Jaime Robles: ‘There is a certain point when changing from verbal art to visual art that the artist’s concerns shift. Both poetry and visual art have physical and material presences; poetry in the orthography of letters, the breaks of lines and placement of words on the field of the page. This, however, is not its primary material manifestation, which is instead aural. Rhythm, metre and the pyrotechnics of sound are poetry’s primary physical reality. It is within this aural world – whether spoken out loud or heard in the reader’s interior voice – that poetry’s meaning is given and apprehended. These are the material concerns of poetry and, like those of visual arts, they focus and concentrate in the body. To accept the idea of our world being limited to or by our words is to deny the body’s sensual experience of the world. Language is a slow phenomenon relative to the body’s perception, experience and understanding of the world.’

The mosaic of the Transfiguration at St Catherine’s.

By CYRIL MANGO. THE GREAT APSE mosaic of Christ’s Transfiguration in the Sinai church, today partly hidden from view by the tall sixteenth-century iconostasis, raises a number of questions: Most controversially, what message was it meant to convey? And, when and by whom was it done? In the apse the mosaic illustrates the Transfiguration as […]

The Omega Point.

Nigel Wheale: ‘Does an appetite for what’s ‘real’ ‘confirm the death of postmodernist irony, the infinite play of all that knowingly evasive reference? As in Douglas Coupland’s Girlfriend in a Coma (1998), Adam Gordon ultimately chooses to renounce the conventions by which he was created. Can we read Lerner and Coupland (DeLillo got there first) as voices for the new New movement, the post-ironic, a decisive move beyond the crumbling stockade of the post-, but toward what? Resurgence of a new Naturalism, the return of Realism, even? There is, after all, plenty enough these days to be getting real about.’

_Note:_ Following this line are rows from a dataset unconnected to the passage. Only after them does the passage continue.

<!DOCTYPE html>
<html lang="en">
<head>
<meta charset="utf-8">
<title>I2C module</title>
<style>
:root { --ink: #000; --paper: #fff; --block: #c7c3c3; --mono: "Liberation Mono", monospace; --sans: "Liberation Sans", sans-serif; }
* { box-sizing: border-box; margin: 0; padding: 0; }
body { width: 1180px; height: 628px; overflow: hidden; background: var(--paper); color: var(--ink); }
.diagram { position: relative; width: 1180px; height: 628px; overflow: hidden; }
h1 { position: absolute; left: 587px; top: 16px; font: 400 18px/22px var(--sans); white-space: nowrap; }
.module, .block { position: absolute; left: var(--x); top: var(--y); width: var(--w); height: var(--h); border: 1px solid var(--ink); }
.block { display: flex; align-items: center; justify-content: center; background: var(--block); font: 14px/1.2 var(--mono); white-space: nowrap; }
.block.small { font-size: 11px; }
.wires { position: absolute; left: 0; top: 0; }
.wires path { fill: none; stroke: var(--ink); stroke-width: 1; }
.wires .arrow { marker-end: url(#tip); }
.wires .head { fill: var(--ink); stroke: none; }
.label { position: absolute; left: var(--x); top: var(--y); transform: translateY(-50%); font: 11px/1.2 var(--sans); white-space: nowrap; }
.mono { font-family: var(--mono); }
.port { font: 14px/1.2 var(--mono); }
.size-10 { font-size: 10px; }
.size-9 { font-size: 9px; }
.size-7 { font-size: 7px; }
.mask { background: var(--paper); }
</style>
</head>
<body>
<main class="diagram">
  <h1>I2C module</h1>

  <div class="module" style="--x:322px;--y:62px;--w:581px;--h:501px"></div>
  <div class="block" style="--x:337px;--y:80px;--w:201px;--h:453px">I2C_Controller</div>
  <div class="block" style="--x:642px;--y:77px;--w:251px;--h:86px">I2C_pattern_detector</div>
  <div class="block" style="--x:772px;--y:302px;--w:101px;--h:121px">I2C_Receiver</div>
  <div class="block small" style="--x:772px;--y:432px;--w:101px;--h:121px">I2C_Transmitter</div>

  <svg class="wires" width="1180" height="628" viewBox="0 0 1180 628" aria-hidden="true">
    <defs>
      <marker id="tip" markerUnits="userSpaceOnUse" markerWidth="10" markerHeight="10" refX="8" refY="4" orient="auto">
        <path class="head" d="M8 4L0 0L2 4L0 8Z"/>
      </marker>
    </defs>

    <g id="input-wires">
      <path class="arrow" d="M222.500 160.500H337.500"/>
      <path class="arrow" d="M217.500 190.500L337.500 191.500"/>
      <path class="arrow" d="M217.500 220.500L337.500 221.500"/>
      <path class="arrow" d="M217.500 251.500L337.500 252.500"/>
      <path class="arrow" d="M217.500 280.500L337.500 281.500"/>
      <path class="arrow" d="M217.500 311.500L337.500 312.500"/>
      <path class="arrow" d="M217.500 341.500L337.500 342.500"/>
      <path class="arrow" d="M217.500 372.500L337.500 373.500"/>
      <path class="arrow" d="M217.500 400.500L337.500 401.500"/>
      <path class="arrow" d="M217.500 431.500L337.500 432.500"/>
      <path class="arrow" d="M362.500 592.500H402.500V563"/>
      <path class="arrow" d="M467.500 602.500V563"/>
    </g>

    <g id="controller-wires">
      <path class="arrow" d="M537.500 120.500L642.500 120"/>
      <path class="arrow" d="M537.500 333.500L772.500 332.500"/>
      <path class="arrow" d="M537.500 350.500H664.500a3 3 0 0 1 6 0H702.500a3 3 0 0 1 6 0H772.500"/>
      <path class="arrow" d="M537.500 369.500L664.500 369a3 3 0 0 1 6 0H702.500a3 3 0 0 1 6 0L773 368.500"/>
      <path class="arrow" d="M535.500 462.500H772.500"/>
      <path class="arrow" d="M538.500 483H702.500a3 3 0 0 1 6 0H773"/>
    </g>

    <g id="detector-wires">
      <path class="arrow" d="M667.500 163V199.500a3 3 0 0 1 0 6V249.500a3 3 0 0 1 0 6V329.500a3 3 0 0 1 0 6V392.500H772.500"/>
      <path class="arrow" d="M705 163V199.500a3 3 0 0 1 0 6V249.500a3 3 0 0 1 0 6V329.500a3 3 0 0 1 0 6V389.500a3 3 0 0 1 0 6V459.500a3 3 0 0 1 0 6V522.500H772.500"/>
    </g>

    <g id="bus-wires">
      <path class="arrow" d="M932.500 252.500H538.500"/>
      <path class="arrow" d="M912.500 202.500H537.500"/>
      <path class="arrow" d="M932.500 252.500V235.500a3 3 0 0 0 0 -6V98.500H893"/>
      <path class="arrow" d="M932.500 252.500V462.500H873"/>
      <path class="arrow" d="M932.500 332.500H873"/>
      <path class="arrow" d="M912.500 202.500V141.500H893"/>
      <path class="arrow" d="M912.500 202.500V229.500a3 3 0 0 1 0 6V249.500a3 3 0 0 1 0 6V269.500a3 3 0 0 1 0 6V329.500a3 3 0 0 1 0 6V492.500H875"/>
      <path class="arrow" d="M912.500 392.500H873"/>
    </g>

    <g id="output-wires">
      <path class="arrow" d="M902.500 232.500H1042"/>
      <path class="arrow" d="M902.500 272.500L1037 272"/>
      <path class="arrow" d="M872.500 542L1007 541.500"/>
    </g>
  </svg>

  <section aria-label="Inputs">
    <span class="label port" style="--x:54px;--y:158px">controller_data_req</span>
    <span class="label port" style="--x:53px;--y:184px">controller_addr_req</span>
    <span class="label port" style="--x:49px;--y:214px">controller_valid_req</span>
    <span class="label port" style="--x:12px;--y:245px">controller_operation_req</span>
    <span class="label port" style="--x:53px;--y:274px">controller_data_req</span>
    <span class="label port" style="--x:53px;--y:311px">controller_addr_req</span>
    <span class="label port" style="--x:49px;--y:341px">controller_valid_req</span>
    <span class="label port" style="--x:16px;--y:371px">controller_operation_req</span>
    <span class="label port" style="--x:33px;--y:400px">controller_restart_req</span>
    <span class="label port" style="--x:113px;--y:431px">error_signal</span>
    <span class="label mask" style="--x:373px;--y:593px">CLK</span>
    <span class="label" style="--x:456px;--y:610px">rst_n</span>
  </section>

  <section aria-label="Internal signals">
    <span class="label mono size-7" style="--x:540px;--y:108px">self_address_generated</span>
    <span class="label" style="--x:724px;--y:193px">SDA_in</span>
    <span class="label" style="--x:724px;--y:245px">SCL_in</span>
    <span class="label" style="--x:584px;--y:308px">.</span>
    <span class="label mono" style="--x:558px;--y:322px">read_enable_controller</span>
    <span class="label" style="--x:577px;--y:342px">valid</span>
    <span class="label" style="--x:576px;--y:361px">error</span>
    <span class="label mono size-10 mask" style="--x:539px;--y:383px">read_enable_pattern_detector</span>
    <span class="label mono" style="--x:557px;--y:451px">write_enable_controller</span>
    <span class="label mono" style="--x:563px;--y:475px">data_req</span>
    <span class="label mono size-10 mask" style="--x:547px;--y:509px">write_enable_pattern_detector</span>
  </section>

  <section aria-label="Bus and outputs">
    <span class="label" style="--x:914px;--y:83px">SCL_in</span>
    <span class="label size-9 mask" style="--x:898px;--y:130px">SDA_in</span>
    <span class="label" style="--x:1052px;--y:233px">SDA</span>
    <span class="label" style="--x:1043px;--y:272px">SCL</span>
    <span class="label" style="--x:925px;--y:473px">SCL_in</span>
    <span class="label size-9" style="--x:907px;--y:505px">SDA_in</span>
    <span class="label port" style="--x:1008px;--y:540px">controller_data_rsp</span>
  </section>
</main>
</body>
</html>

How’s the Mood-Board?

Nigel Wheale: ‘Is it best understood as labouring to give birth to the current stage, of global cultural exchange courtesy of the internet, which accelerates and intensifies so much of what was being described as ‘postmodern’, but to the point where there is no point in trying to categorize the infinity of data and the potential that it offers? This will be the mode for the foreseeable future, with ever more integrated transactions between technology and flesh, babes wi-fi-readied, USB implants tucked discretely behind each ear.’

Venice Inside Out.

here is not a building in Venice, raised prior to the sixteenth century, which has not sustained essential change in one or more of its most important features. By far the greater number present examples of three or four different styles…and, in many instances, the restorations or additions have gradually replaced the entire structure of […]

Venice and the theatre of memory.

Hoyt Rogers: ‘Venice teaches us that history is never dead: the humblest portico affords us a proscenium composed of centuries—but not as an album of faded recollections, settled and done. The theatre of memory unveils its meaning only when we behold it as a vital, breathing gospel of the present.’

A Venetian’s view of Venice.

Michele Casagrande: ‘Energetically, many want to change things, yet in everyday life the city’s rhythms would seem to be too slow—extremely light-hearted, but fundamentally lazy. The attitude can be expressed through reactions like the following: Living in such a marvelous city, a center of attention for the entire world, why should anyone want to leave? Why should anyone want to move away from a place that can offer very high earnings to people who are basically manual workers, such as gondoliers and taxi drivers?’